What to work on >> Wherever the word "within" appears in a line of the data, that line should be copied.

Top of Information shown

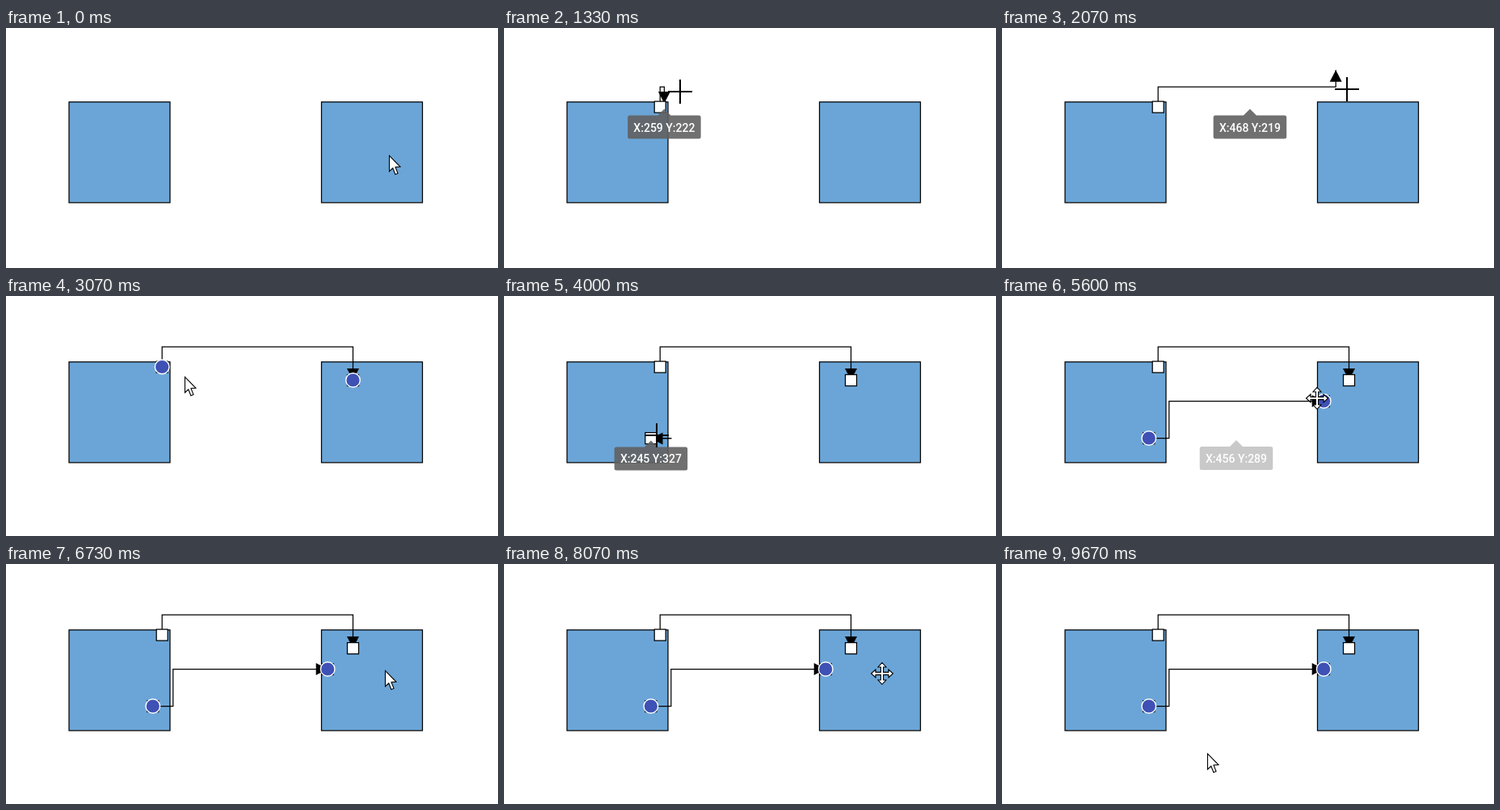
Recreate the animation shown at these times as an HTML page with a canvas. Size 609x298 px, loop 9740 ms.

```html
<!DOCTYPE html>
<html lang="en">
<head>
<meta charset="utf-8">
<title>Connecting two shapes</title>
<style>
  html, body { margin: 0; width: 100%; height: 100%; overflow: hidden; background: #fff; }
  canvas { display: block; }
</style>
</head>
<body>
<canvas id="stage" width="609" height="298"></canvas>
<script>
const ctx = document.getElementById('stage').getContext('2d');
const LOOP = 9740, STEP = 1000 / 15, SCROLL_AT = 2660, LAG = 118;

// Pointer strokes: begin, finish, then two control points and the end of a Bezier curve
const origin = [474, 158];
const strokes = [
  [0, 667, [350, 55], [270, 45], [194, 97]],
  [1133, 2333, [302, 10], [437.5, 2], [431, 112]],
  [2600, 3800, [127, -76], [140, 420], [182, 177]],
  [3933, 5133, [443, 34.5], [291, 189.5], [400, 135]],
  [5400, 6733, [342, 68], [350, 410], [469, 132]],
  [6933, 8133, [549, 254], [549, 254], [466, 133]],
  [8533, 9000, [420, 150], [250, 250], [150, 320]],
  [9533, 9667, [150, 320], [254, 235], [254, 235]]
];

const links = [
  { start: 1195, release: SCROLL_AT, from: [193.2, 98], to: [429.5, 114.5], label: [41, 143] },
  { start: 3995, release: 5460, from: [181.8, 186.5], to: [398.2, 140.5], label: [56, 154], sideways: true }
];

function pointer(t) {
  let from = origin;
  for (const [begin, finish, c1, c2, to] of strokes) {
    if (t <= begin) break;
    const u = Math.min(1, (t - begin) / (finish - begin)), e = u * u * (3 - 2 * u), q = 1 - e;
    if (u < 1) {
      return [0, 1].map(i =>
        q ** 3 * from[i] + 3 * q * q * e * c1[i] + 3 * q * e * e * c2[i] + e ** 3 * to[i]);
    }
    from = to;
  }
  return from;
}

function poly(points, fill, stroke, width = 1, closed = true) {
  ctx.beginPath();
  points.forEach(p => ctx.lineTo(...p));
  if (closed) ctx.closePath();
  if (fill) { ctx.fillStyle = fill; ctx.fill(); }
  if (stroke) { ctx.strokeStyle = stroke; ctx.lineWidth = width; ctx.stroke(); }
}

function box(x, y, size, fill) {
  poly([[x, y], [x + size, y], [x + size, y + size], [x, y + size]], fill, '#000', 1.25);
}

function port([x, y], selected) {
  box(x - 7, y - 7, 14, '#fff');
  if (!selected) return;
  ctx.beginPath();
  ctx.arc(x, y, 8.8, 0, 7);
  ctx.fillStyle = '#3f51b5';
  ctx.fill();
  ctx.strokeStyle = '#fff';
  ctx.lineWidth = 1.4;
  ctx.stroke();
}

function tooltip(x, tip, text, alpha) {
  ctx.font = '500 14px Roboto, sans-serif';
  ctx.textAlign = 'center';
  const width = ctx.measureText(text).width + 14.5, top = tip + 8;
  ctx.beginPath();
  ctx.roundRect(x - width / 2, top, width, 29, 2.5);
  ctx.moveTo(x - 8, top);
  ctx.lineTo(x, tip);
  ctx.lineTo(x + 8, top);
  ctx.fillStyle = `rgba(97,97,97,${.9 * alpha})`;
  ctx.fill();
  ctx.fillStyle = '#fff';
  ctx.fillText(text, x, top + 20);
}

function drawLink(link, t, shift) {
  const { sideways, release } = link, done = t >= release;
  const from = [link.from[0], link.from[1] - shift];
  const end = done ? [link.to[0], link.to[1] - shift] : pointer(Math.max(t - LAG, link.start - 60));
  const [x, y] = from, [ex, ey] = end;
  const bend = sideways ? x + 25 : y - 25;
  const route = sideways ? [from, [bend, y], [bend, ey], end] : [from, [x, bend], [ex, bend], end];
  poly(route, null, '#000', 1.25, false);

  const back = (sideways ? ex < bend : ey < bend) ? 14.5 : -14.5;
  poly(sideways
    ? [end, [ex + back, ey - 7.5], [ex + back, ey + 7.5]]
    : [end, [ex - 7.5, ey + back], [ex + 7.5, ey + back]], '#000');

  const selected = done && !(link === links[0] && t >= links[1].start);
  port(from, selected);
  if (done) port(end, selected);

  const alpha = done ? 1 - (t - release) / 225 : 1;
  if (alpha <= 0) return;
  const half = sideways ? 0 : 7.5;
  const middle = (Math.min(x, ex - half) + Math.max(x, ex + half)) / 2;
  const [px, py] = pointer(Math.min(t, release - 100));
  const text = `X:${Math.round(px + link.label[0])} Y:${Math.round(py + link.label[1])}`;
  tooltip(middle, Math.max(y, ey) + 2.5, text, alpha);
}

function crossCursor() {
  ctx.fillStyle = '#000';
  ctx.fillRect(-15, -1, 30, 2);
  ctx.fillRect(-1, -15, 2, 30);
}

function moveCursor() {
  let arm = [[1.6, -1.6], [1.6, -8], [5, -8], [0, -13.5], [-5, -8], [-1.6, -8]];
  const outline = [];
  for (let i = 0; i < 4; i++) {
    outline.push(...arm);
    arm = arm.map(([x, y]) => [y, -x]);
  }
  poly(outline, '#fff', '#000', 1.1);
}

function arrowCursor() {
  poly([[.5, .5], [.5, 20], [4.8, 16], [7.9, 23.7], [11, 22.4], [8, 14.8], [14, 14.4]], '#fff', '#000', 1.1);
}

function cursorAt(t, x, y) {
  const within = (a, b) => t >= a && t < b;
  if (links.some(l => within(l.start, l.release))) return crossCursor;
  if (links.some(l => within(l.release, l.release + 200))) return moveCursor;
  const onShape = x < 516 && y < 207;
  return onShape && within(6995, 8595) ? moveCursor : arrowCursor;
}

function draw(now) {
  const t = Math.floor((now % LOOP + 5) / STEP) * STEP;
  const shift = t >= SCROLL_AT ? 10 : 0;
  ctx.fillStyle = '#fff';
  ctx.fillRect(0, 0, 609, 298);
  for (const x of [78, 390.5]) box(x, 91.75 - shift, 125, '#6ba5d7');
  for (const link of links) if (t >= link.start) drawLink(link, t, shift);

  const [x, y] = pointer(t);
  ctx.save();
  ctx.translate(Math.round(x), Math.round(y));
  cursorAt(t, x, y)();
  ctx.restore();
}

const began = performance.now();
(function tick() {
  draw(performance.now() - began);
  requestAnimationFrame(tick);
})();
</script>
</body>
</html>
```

Bottom of Information shown

Written response >>
  const within = (a, b) => t >= a && t < b;
  if (links.some(l => within(l.start, l.release))) return crossCursor;
  if (links.some(l => within(l.release, l.release + 200))) return moveCursor;
  return onShape && within(6995, 8595) ? moveCursor : arrowCursor;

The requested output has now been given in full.